=== What you have to do ===
Return the run of lines below that opens with the line containing "border-box; margin: 0;" and closes with the line containing "line-height: 20px;", keeping each one exact.

=== Given records ===
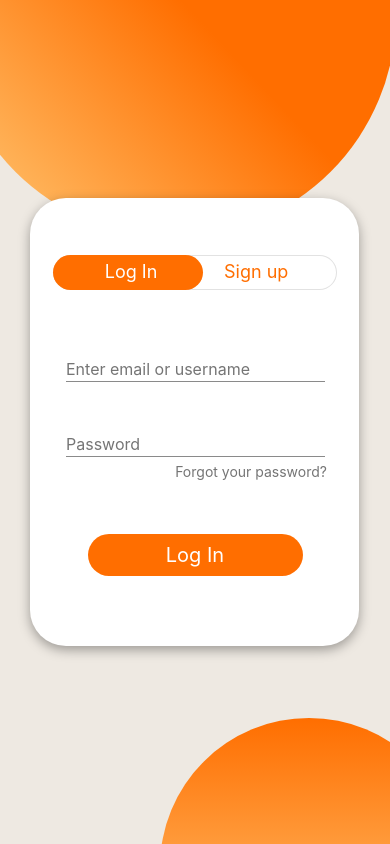
<!DOCTYPE html>
<html lang="en">
<head>
<meta charset="utf-8">
<meta name="viewport" content="width=390">
<title>Log In</title>
<style>
  :root {
    --page: #eee9e2;
    --card: #ffffff;
    --accent: #ff6e00;
    --accent-light: #ffb45a;
    --accent-mid: #ff9a3a;
    --muted: #757575;
    --rule: #8a8a8a;
    --outline: #e2e2e2;
  }
  * { box-sizing: border-box; margin: 0; padding: 0; }
  html, body { width: 390px; height: 844px; overflow: hidden; }
  body { font-family: Inter, Roboto, sans-serif; background: var(--page); }
  a { color: inherit; text-decoration: none; }
  .screen { position: relative; width: 390px; height: 844px; padding: 198px 31px 0 30px; overflow: hidden; }
  .backdrop { position: absolute; inset: 0; }
  .card {
    position: relative;
    display: flex;
    flex-direction: column;
    height: 448px;
    padding: 57px 22px 0 23px;
    border-radius: 36px;
    background: var(--card);
    box-shadow: 0 4px 12px rgba(0, 0, 0, .34);
  }
  .tabs {
    display: flex;
    height: 35px;
    border-radius: 18px;
    box-shadow: inset 0 0 0 1px var(--outline);
    font-size: 18px;
    line-height: 34px;
    color: var(--accent);
  }
  .tab { flex: 1; padding-left: 21px; }
  .tab-active {
    flex: 0 0 150px;
    padding: 0 0 0 6px;
    border-radius: 18px;
    background: var(--accent);
    color: var(--card);
    text-align: center;
  }
  .fields { display: grid; gap: 49px; margin: 66px 12px 0 13px; }
  .field {
    height: 26px;
    border-bottom: 1px solid var(--rule);
    font-size: 16px;
    line-height: 26px;
    color: var(--muted);
    white-space: nowrap;
  }
  .forgot {
    align-self: flex-end;
    margin: 5px 10px 0 0;
    font-size: 14px;
    line-height: 20px;
    color: var(--muted);
    white-space: nowrap;
  }
  .submit {
    align-self: center;
    width: 215px;
    height: 42px;
    margin-top: 52px;
    border-radius: 21px;
    background: var(--accent);
    color: var(--card);
    font-size: 20px;
    line-height: 42px;
    text-align: center;
  }
</style>
</head>
<body>
<main class="screen">
  <svg class="backdrop" width="390" height="844" viewBox="0 0 390 844" aria-hidden="true">
    <defs>
      <linearGradient id="top-glow" gradientUnits="userSpaceOnUse" x1="20" y1="190" x2="200" y2="20">
        <stop offset="0" stop-color="var(--accent-light)"/>
        <stop offset="1" stop-color="var(--accent)"/>
      </linearGradient>
      <linearGradient id="bottom-glow" gradientUnits="userSpaceOnUse" x1="0" y1="718" x2="0" y2="844">
        <stop offset="0" stop-color="var(--accent)"/>
        <stop offset="1" stop-color="var(--accent-mid)"/>
      </linearGradient>
    </defs>
    <circle cx="173" cy="14" r="223" fill="url(#top-glow)"/>
    <circle cx="309" cy="867" r="149" fill="url(#bottom-glow)"/>
  </svg>
  <section class="card">
    <nav class="tabs">
      <a class="tab tab-active" href="#">Log In</a>
      <a class="tab" href="#">Sign up</a>
    </nav>
    <div class="fields">
      <p class="field">Enter email or username</p>
      <p class="field">Password</p>
    </div>
    <a class="forgot" href="#">Forgot your password?</a>
    <a class="submit" href="#">Log In</a>
  </section>
</main>
</body>
</html>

=== Solved exercise ===
  * { box-sizing: border-box; margin: 0; padding: 0; }
  html, body { width: 390px; height: 844px; overflow: hidden; }
  body { font-family: Inter, Roboto, sans-serif; background: var(--page); }
  a { color: inherit; text-decoration: none; }
  .screen { position: relative; width: 390px; height: 844px; padding: 198px 31px 0 30px; overflow: hidden; }
  .backdrop { position: absolute; inset: 0; }
  .card {
    position: relative;
    display: flex;
    flex-direction: column;
    height: 448px;
    padding: 57px 22px 0 23px;
    border-radius: 36px;
    background: var(--card);
    box-shadow: 0 4px 12px rgba(0, 0, 0, .34);
  }
  .tabs {
    display: flex;
    height: 35px;
    border-radius: 18px;
    box-shadow: inset 0 0 0 1px var(--outline);
    font-size: 18px;
    line-height: 34px;
    color: var(--accent);
  }
  .tab { flex: 1; padding-left: 21px; }
  .tab-active {
    flex: 0 0 150px;
    padding: 0 0 0 6px;
    border-radius: 18px;
    background: var(--accent);
    color: var(--card);
    text-align: center;
  }
  .fields { display: grid; gap: 49px; margin: 66px 12px 0 13px; }
  .field {
    height: 26px;
    border-bottom: 1px solid var(--rule);
    font-size: 16px;
    line-height: 26px;
    color: var(--muted);
    white-space: nowrap;
  }
  .forgot {
    align-self: flex-end;
    margin: 5px 10px 0 0;
    font-size: 14px;
    line-height: 20px;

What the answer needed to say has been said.